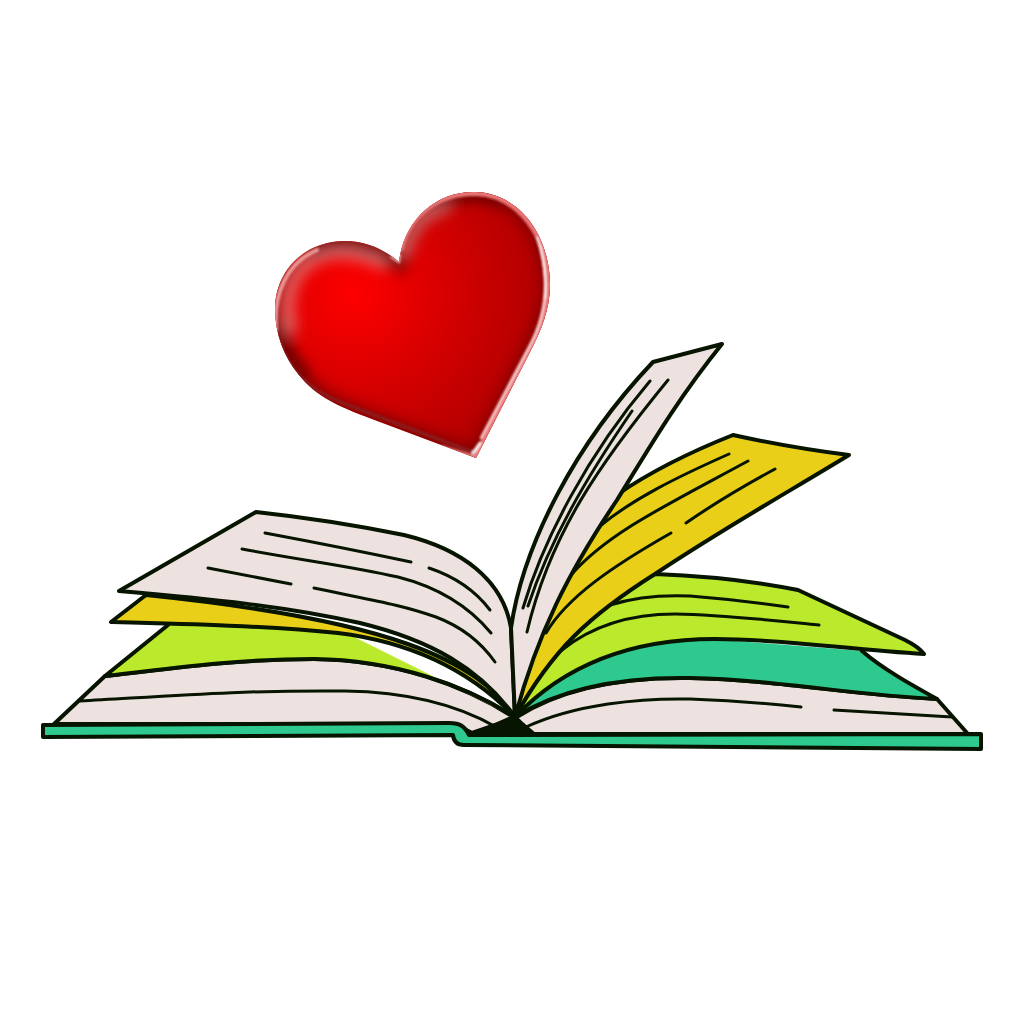
<!DOCTYPE html>
<html lang="en">
<head>
<meta charset="utf-8">
<title>Open book and heart</title>
<style>
:root {
  --ink: #071400;
  --paper: #ede2df;
  --yellow: #eacf19;
  --lime: #bbe92b;
  --teal: #2dc98f;
  --red: #fe0000;
  --red-mid: #d00000;
  --red-deep: #a80000;
  --gloss: #ffd9d9;
}
html, body { margin: 0; background: #fff; overflow: hidden; }
svg { display: block; width: 1024px; height: 1024px; }
.book { stroke: var(--ink); stroke-width: 4; stroke-linejoin: round; stroke-linecap: round; }
.paper { fill: var(--paper); }
.yellow { fill: var(--yellow); }
.lime { fill: var(--lime); }
.teal { fill: var(--teal); }
.rule { fill: none; stroke-width: 3; }
.spine { fill: var(--ink); }
</style>
</head>
<body>
<svg viewBox="0 0 1024 1024" role="img" aria-label="Open book with coloured pages and a glossy red heart above it">
  <defs>
    <path id="heart-shape" d="M399 262C404 219 437 191 475 192C519 193 550 235 550 285C550 309 541 331 530 352L476 458L372 419C337 406 316 396 299 375C284 357 275 334 275 308C276 268 307 241 345 241C365 241 384 249 399 262Z"/>
    <clipPath id="heart-clip"><use href="#heart-shape"/></clipPath>
    <radialGradient id="heart-fill" gradientUnits="userSpaceOnUse" cx="354" cy="294" r="215">
      <stop offset="0" stop-color="var(--red)"/>
      <stop offset=".5" stop-color="var(--red-mid)"/>
      <stop offset="1" stop-color="var(--red-deep)"/>
    </radialGradient>
    <filter id="soft" x="-50%" y="-50%" width="200%" height="200%"><feGaussianBlur stdDeviation="7"/></filter>
    <filter id="fine" x="-50%" y="-50%" width="200%" height="200%"><feGaussianBlur stdDeviation="1"/></filter>
  </defs>

  <g id="heart">
    <use href="#heart-shape" fill="url(#heart-fill)"/>
    <g clip-path="url(#heart-clip)" fill="none" stroke-linecap="round">
      <use href="#heart-shape" stroke="#6b0000" stroke-width="15" opacity=".75" filter="url(#soft)"/>
      <g filter="url(#soft)">
        <path d="M290 328C282 298 291 268 318 256C338 248 362 252 382 262" stroke="#f2a0a0" stroke-width="14" opacity=".6"/>
        <path d="M404 252C409 228 424 212 445 206" stroke="#f0a0a0" stroke-width="13" opacity=".65"/>
        <path d="M278 326Q284 354 303 374" stroke="#4a0000" stroke-width="12" opacity=".6"/>
        <path d="M312 250Q348 233 397 260" stroke="#3c0000" stroke-width="9" opacity=".75"/>
        <path d="M436 204Q468 185 500 201" stroke="#500000" stroke-width="9" opacity=".65"/>
      </g>
      <g filter="url(#fine)">
        <path d="M401 248C408 216 437 193 475 193C518 194 549 236 549 285C549 309 540 331 529 352L476 457" stroke="#e87474" stroke-width="6"/>
        <path d="M276 330C273 293 287 263 317 250" stroke="#f09a9a" stroke-width="4"/>
        <path d="M280 342C289 372 309 389 340 402L475 453" stroke="#8c1a1a" stroke-width="4"/>
        <path d="M540 246C550 284 546 316 529 347L481 438" stroke="var(--gloss)" stroke-width="2.5"/>
        <path d="M537 238Q547 267 545 298" stroke="#fff" stroke-width="2"/>
        <path d="M442 447L475 457L480 446" stroke="#f08080" stroke-width="3"/>
        <path d="M473 453L480 443" stroke="#fff" stroke-width="3"/>
        <path d="M391 257L399 262L400 255" stroke="#ffb0b0" stroke-width="2"/>
      </g>
    </g>
  </g>

  <g id="book" class="book">
    <g id="left-pages">
      <path class="paper" d="M54 724L105 676C180 667 240 659 314 659C395 660 465 685 515 718L472 733L455 724Z"/>
      <path class="rule" d="M80 701C170 696 240 690 345 691C410 692 458 705 496 727"/>
      <path class="lime" stroke="none" d="M105 676L168 625L330 625L515 717C465 685 395 660 314 659C240 659 180 667 105 676Z"/>
      <path fill="none" d="M168 625L105 676C180 667 240 659 314 659C395 660 465 685 515 717"/>
      <path class="yellow" d="M146 595L111 622C190 624 270 626 338 633C410 642 470 670 515 717C477 660 390 620 146 595Z"/>
      <path class="paper" d="M256 512L119 591C210 599 285 606 360 623C430 640 480 668 515 717L511 628C503 580 462 549 404 535Q330 520 256 512Z"/>
      <g id="left-text-lines" class="rule">
        <path d="M265 533Q340 547 411 562"/>
        <path d="M429 568Q468 581 490 610"/>
        <path d="M242 549C300 560 350 566 398 577Q457 592 491 633"/>
        <path d="M208 568L291 584"/>
        <path d="M314 588C365 599 400 604 436 617Q473 631 495 662"/>
      </g>
    </g>

    <g id="right-pages">
      <path class="paper" d="M515 718C566 685 630 677 690 678C780 680 850 695 937 699L968 734L534 734Z"/>
      <path class="teal" stroke="none" d="M515 717C566 655 650 638 710 639L862 651C883 669 910 684 937 699C850 695 780 680 690 678C630 677 566 685 515 717Z"/>
      <path fill="none" d="M862 651C883 669 910 684 937 699C850 695 780 680 690 678C630 677 566 685 515 717"/>
      <g class="rule">
        <path d="M526 727C576 704 640 698 690 699Q746 701 801 707"/>
        <path d="M834 710L952 717"/>
      </g>
      <path class="lime" d="M655 574Q734 577 798 590L905 640Q919 647 924 654C850 650 785 639 715 639C646 639 572 657 515 717L560 620Z"/>
      <g class="rule">
        <path d="M610 605Q645 594 690 596Q740 600 788 607"/>
        <path d="M562 650C592 626 630 614 675 614C725 615 770 620 819 625"/>
      </g>
      <path class="yellow" d="M618 494Q665 462 733 435Q792 448 849 455C790 491 724 528 655 574C590 615 552 650 515 717L520 650Z"/>
      <g class="rule">
        <path d="M600 526C633 499 675 478 729 454"/>
        <path d="M572 574C608 533 665 506 748 461"/>
        <path d="M686 523Q725 496 775 469"/>
        <path d="M546 633C567 597 613 566 671 533"/>
      </g>
      <path class="paper" d="M511 628C523 545 575 444 653 362L722 344C675 402 645 455 617 500C568 573 538 632 515 717Z"/>
      <g id="turning-page-lines" class="rule">
        <path d="M523 608C543 540 588 454 650 381"/>
        <path d="M668 380C600 463 550 534 527 632"/>
        <path d="M528 606C550 540 586 478 632 411"/>
      </g>
    </g>

    <g id="cover">
      <path class="spine" stroke="none" d="M466 736L515 714L536 736Z"/>
      <path class="teal" d="M43 725L449 723C461 723 465 727 469 735L981 734V749L464 745Q454 745 453 735L43 737Z"/>
    </g>
  </g>
</svg>
</body>
</html>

----------

Work task —
Copy the lines above exactly. Do not include pictures.

Response area —
<!DOCTYPE html>
<html lang="en">
<head>
<meta charset="utf-8">
<title>Open book and heart</title>
<style>
:root {
  --ink: #071400;
  --paper: #ede2df;
  --yellow: #eacf19;
  --lime: #bbe92b;
  --teal: #2dc98f;
  --red: #fe0000;
  --red-mid: #d00000;
  --red-deep: #a80000;
  --gloss: #ffd9d9;
}
html, body { margin: 0; background: #fff; overflow: hidden; }
svg { display: block; width: 1024px; height: 1024px; }
.book { stroke: var(--ink); stroke-width: 4; stroke-linejoin: round; stroke-linecap: round; }
.paper { fill: var(--paper); }
.yellow { fill: var(--yellow); }
.lime { fill: var(--lime); }
.teal { fill: var(--teal); }
.rule { fill: none; stroke-width: 3; }
.spine { fill: var(--ink); }
</style>
</head>
<body>
<svg viewBox="0 0 1024 1024" role="img" aria-label="Open book with coloured pages and a glossy red heart above it">
  <defs>
    <path id="heart-shape" d="M399 262C404 219 437 191 475 192C519 193 550 235 550 285C550 309 541 331 530 352L476 458L372 419C337 406 316 396 299 375C284 357 275 334 275 308C276 268 307 241 345 241C365 241 384 249 399 262Z"/>
    <clipPath id="heart-clip"><use href="#heart-shape"/></clipPath>
    <radialGradient id="heart-fill" gradientUnits="userSpaceOnUse" cx="354" cy="294" r="215">
      <stop offset="0" stop-color="var(--red)"/>
      <stop offset=".5" stop-color="var(--red-mid)"/>
      <stop offset="1" stop-color="var(--red-deep)"/>
    </radialGradient>
    <filter id="soft" x="-50%" y="-50%" width="200%" height="200%"><feGaussianBlur stdDeviation="7"/></filter>
    <filter id="fine" x="-50%" y="-50%" width="200%" height="200%"><feGaussianBlur stdDeviation="1"/></filter>
  </defs>

  <g id="heart">
    <use href="#heart-shape" fill="url(#heart-fill)"/>
    <g clip-path="url(#heart-clip)" fill="none" stroke-linecap="round">
      <use href="#heart-shape" stroke="#6b0000" stroke-width="15" opacity=".75" filter="url(#soft)"/>
      <g filter="url(#soft)">
        <path d="M290 328C282 298 291 268 318 256C338 248 362 252 382 262" stroke="#f2a0a0" stroke-width="14" opacity=".6"/>
        <path d="M404 252C409 228 424 212 445 206" stroke="#f0a0a0" stroke-width="13" opacity=".65"/>
        <path d="M278 326Q284 354 303 374" stroke="#4a0000" stroke-width="12" opacity=".6"/>
        <path d="M312 250Q348 233 397 260" stroke="#3c0000" stroke-width="9" opacity=".75"/>
        <path d="M436 204Q468 185 500 201" stroke="#500000" stroke-width="9" opacity=".65"/>
      </g>
      <g filter="url(#fine)">
        <path d="M401 248C408 216 437 193 475 193C518 194 549 236 549 285C549 309 540 331 529 352L476 457" stroke="#e87474" stroke-width="6"/>
        <path d="M276 330C273 293 287 263 317 250" stroke="#f09a9a" stroke-width="4"/>
        <path d="M280 342C289 372 309 389 340 402L475 453" stroke="#8c1a1a" stroke-width="4"/>
        <path d="M540 246C550 284 546 316 529 347L481 438" stroke="var(--gloss)" stroke-width="2.5"/>
        <path d="M537 238Q547 267 545 298" stroke="#fff" stroke-width="2"/>
        <path d="M442 447L475 457L480 446" stroke="#f08080" stroke-width="3"/>
        <path d="M473 453L480 443" stroke="#fff" stroke-width="3"/>
        <path d="M391 257L399 262L400 255" stroke="#ffb0b0" stroke-width="2"/>
      </g>
    </g>
  </g>

  <g id="book" class="book">
    <g id="left-pages">
      <path class="paper" d="M54 724L105 676C180 667 240 659 314 659C395 660 465 685 515 718L472 733L455 724Z"/>
      <path class="rule" d="M80 701C170 696 240 690 345 691C410 692 458 705 496 727"/>
      <path class="lime" stroke="none" d="M105 676L168 625L330 625L515 717C465 685 395 660 314 659C240 659 180 667 105 676Z"/>
      <path fill="none" d="M168 625L105 676C180 667 240 659 314 659C395 660 465 685 515 717"/>
      <path class="yellow" d="M146 595L111 622C190 624 270 626 338 633C410 642 470 670 515 717C477 660 390 620 146 595Z"/>
      <path class="paper" d="M256 512L119 591C210 599 285 606 360 623C430 640 480 668 515 717L511 628C503 580 462 549 404 535Q330 520 256 512Z"/>
      <g id="left-text-lines" class="rule">
        <path d="M265 533Q340 547 411 562"/>
        <path d="M429 568Q468 581 490 610"/>
        <path d="M242 549C300 560 350 566 398 577Q457 592 491 633"/>
        <path d="M208 568L291 584"/>
        <path d="M314 588C365 599 400 604 436 617Q473 631 495 662"/>
      </g>
    </g>

    <g id="right-pages">
      <path class="paper" d="M515 718C566 685 630 677 690 678C780 680 850 695 937 699L968 734L534 734Z"/>
      <path class="teal" stroke="none" d="M515 717C566 655 650 638 710 639L862 651C883 669 910 684 937 699C850 695 780 680 690 678C630 677 566 685 515 717Z"/>
      <path fill="none" d="M862 651C883 669 910 684 937 699C850 695 780 680 690 678C630 677 566 685 515 717"/>
      <g class="rule">
        <path d="M526 727C576 704 640 698 690 699Q746 701 801 707"/>
        <path d="M834 710L952 717"/>
      </g>
      <path class="lime" d="M655 574Q734 577 798 590L905 640Q919 647 924 654C850 650 785 639 715 639C646 639 572 657 515 717L560 620Z"/>
      <g class="rule">
        <path d="M610 605Q645 594 690 596Q740 600 788 607"/>
        <path d="M562 650C592 626 630 614 675 614C725 615 770 620 819 625"/>
      </g>
      <path class="yellow" d="M618 494Q665 462 733 435Q792 448 849 455C790 491 724 528 655 574C590 615 552 650 515 717L520 650Z"/>
      <g class="rule">
        <path d="M600 526C633 499 675 478 729 454"/>
        <path d="M572 574C608 533 665 506 748 461"/>
        <path d="M686 523Q725 496 775 469"/>
        <path d="M546 633C567 597 613 566 671 533"/>
      </g>
      <path class="paper" d="M511 628C523 545 575 444 653 362L722 344C675 402 645 455 617 500C568 573 538 632 515 717Z"/>
      <g id="turning-page-lines" class="rule">
        <path d="M523 608C543 540 588 454 650 381"/>
        <path d="M668 380C600 463 550 534 527 632"/>
        <path d="M528 606C550 540 586 478 632 411"/>
      </g>
    </g>

    <g id="cover">
      <path class="spine" stroke="none" d="M466 736L515 714L536 736Z"/>
      <path class="teal" d="M43 725L449 723C461 723 465 727 469 735L981 734V749L464 745Q454 745 453 735L43 737Z"/>
    </g>
  </g>
</svg>
</body>
</html>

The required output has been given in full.